    Bank of Canada Mark Carney shows off the bank's new circulating $100 bill, Canada's first polymer bank note, in Toronto on Monday Nov. 14, 2011.

  • The New $100 Bill

    The $100 bill was the first of Canada's paper denominations to go plastic and see-through.

  • Australia's polymer note

    An Australian 100 dollar polymer note is displayed above various international currencies. AFP PHOTO / Torsten BLACKWOOD

  • Australia's polymer note

    AFP PHOTO / Torsten BLACKWOOD

  • Mexico's polymer note

    A Mexican pesos note made out of polymer material. Alfredo Estrella/AFP/Getty Images

  • Mexico's polymer note

    Mexico City, MEXICO: A sample of the new 50 Mexican pesos' note made out of polymer material to hinder its forgery, 14 November, 2004 in Mexico City. AFP PHOTO/Alfredo ESTRELLA (Photo credit should read ALFREDO ESTRELLA/AFP/Getty Images)

  • Next: Twitter Jokes About New Bills

  • Andrew Coyne

    Even that would be better. @InklessPW: Wells designs new bills. What'll we put on the 5? Oscar Peterson. The 10? Peterson. 20? Glenn Gould

  • Cory S.

    Wait so there's no more quote from the Hockey Sweater on the new $5 bills? #manifencours

  • Tabatha Southey

    New bills should be 5 pin bowling for the $5, a Robertson screwdriver for the $10, a Canadian flag, draped over a picnic bench on the backs.

  • LauraBeaulneStuebing

    Theory about the new $5 and $10 bills: They're ugly enough that we don't want to keep them in our wallets.

  • Paul Wells

    Paul Wells designs the new bills. "What'll we put on the 5?" "Oscar Peterson." "And on the 10?" "Oscar Peterson." "20?" "Glenn Gould."

  • Wesley Fok

    Was expecting the new $5/$10 bills to literally have pictures of poop on them, based on the outcry.
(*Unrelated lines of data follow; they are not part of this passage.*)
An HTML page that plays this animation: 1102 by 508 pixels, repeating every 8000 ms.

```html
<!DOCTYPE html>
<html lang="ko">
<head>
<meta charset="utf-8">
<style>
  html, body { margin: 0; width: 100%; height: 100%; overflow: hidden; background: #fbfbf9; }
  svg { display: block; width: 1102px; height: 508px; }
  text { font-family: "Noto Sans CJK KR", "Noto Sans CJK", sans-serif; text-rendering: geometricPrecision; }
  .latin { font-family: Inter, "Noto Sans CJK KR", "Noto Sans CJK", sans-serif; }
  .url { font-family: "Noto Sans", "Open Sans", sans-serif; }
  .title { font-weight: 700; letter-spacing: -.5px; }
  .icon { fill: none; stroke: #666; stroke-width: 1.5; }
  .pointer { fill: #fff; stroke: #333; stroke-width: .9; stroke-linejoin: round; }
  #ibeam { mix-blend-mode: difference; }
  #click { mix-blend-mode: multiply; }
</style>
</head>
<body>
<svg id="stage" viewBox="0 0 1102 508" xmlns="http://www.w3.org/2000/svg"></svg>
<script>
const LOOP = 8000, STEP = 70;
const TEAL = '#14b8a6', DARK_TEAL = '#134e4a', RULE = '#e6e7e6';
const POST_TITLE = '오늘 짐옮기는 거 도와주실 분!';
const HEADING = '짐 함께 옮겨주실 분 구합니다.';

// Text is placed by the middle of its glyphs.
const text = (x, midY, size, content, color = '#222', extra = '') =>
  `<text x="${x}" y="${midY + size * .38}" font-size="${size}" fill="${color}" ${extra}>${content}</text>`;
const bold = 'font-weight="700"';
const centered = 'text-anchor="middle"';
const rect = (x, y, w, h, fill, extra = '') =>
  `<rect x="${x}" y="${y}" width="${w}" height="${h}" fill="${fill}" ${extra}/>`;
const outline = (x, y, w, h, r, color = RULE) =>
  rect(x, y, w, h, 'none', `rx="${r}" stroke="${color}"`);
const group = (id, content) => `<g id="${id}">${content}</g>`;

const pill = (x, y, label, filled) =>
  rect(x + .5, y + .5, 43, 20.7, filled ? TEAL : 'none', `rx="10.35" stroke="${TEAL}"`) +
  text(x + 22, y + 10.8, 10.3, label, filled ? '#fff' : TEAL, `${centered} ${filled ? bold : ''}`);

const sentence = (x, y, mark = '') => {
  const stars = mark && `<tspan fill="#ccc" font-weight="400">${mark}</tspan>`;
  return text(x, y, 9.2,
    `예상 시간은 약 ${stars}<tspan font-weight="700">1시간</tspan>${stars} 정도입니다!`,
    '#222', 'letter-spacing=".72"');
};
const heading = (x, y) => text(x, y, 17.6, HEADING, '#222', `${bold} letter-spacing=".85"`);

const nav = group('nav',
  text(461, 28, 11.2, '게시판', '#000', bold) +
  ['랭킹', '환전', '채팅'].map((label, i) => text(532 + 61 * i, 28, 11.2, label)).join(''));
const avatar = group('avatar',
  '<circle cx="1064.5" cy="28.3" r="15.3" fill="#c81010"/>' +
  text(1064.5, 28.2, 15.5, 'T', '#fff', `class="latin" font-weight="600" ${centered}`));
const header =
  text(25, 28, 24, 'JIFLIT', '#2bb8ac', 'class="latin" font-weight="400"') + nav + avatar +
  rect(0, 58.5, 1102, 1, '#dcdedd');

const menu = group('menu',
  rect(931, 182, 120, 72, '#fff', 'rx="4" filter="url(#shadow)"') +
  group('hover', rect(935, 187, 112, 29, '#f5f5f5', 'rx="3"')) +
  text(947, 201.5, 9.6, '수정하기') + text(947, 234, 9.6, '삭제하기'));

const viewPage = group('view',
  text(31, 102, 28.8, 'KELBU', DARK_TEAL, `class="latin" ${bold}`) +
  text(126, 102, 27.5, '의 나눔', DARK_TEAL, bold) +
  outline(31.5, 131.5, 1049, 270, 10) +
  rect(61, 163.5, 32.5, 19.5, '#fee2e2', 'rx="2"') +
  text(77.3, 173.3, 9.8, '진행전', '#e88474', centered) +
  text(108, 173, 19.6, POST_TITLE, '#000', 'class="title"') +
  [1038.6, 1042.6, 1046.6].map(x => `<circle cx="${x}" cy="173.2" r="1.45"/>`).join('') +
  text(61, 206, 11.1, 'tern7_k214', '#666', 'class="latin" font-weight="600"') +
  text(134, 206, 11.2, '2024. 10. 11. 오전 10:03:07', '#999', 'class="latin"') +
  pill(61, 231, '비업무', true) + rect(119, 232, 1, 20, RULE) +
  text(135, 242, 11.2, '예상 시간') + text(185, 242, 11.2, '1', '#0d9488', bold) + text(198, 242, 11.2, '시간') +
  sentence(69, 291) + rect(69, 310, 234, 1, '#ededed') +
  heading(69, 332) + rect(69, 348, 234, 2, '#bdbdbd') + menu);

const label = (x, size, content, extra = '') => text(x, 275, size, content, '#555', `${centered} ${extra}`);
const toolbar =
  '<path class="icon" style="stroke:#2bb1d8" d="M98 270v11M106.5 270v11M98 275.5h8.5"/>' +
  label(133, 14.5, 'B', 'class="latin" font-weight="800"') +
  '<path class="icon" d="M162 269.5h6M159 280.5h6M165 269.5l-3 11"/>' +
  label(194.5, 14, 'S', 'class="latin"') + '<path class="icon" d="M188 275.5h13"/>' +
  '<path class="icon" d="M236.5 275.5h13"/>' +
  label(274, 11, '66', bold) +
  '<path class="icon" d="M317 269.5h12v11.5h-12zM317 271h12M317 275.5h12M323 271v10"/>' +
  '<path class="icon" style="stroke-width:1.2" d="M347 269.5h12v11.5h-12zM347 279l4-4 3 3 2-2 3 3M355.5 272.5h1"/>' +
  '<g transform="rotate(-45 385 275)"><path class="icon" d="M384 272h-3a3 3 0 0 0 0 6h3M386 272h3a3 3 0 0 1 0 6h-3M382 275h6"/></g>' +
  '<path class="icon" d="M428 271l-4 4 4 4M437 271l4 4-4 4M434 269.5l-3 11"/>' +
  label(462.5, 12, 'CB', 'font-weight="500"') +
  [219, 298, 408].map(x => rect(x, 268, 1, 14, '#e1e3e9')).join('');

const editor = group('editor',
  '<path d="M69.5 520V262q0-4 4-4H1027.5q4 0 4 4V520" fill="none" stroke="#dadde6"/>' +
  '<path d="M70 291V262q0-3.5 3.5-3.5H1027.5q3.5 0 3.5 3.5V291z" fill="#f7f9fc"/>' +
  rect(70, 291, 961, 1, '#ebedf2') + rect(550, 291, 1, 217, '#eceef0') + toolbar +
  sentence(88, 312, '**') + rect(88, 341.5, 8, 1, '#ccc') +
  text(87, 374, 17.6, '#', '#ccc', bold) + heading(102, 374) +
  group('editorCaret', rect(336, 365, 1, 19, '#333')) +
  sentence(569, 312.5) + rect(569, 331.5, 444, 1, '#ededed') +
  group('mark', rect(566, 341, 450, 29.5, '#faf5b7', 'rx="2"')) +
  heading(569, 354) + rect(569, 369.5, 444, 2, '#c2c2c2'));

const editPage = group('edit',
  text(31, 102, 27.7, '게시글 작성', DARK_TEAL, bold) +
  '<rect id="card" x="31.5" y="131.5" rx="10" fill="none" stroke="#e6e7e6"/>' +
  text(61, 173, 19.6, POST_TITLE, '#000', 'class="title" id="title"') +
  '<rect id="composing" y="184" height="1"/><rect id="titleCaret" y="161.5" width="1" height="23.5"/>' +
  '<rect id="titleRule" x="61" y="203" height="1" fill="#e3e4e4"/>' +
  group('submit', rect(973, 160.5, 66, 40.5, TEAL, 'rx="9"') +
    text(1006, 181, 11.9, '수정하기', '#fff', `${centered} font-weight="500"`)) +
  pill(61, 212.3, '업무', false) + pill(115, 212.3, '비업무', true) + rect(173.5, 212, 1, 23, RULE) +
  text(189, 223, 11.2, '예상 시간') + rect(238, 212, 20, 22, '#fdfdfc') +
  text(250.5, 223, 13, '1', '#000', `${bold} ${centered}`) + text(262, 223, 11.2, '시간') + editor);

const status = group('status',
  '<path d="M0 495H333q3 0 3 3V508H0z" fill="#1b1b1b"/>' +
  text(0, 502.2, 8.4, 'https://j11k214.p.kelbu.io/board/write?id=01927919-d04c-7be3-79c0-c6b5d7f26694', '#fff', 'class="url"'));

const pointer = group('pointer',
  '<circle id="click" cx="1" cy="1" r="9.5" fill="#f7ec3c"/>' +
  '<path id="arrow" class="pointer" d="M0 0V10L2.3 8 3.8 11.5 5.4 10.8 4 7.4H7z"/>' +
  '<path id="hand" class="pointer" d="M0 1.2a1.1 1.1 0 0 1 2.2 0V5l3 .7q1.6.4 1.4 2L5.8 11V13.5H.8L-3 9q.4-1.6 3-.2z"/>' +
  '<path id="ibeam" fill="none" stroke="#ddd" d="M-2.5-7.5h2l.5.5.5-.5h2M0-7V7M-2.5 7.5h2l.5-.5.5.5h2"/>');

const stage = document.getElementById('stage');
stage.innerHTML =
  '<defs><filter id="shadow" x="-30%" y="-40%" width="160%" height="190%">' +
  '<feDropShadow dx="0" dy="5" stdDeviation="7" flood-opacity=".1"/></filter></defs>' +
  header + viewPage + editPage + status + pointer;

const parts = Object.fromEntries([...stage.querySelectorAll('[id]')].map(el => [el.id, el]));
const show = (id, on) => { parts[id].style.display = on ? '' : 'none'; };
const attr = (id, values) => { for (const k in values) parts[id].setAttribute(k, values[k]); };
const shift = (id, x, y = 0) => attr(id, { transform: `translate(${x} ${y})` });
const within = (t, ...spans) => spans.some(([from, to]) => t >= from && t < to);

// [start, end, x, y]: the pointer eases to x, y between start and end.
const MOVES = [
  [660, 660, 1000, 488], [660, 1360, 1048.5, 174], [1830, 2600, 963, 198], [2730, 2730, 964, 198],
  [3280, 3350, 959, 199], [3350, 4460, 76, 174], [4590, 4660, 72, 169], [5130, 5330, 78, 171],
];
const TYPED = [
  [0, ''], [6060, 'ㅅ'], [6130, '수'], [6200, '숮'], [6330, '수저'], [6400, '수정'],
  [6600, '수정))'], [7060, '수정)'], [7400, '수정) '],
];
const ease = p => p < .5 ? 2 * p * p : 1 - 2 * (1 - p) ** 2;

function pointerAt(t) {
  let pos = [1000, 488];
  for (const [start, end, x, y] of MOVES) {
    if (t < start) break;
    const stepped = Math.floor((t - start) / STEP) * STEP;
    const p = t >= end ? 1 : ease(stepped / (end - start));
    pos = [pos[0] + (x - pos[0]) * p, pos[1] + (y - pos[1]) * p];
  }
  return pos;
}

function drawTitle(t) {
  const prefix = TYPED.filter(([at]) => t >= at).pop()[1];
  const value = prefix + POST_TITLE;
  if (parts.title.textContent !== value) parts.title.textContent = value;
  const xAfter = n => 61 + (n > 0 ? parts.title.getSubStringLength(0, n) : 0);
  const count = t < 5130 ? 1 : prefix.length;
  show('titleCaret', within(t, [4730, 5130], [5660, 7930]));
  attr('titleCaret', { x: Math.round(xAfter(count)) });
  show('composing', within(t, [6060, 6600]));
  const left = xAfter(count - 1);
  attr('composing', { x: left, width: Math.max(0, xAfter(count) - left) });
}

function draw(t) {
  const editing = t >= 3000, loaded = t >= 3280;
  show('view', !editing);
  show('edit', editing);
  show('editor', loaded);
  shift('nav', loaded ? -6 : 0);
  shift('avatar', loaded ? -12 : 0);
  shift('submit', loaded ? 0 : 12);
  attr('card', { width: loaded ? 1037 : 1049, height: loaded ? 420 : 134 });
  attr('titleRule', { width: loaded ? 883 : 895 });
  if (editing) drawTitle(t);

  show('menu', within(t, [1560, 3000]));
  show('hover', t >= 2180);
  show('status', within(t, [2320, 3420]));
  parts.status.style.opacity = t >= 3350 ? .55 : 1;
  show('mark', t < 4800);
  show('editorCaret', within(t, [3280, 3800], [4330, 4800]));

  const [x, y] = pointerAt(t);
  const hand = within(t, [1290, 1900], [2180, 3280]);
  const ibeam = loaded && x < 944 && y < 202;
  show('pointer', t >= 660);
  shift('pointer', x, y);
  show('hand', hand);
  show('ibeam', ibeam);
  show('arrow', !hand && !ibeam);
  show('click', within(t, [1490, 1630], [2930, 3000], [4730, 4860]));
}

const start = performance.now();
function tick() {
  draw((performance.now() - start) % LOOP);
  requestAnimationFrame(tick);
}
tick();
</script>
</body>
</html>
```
Surprise: they look like money!

  • Patrick Meehan

    Q: You're the federal government, what do you put on the new 5$ and 10$ bills? A: Things you've cut funding to. http://t.co/jqT3BLmENc

  • Jason Rehel

    Everyone is pretty damn hung up on the AESTHETICS of the new $5 and $10 bills in Canada. Me? I'd like money that WORKS in vending machines

  • Brittlestar

    @Cmdr_Hadfield Dude, with all the stuff you’ve had up there (guitars, Easter eggs, new $5 bills), how BIG was your suitcase?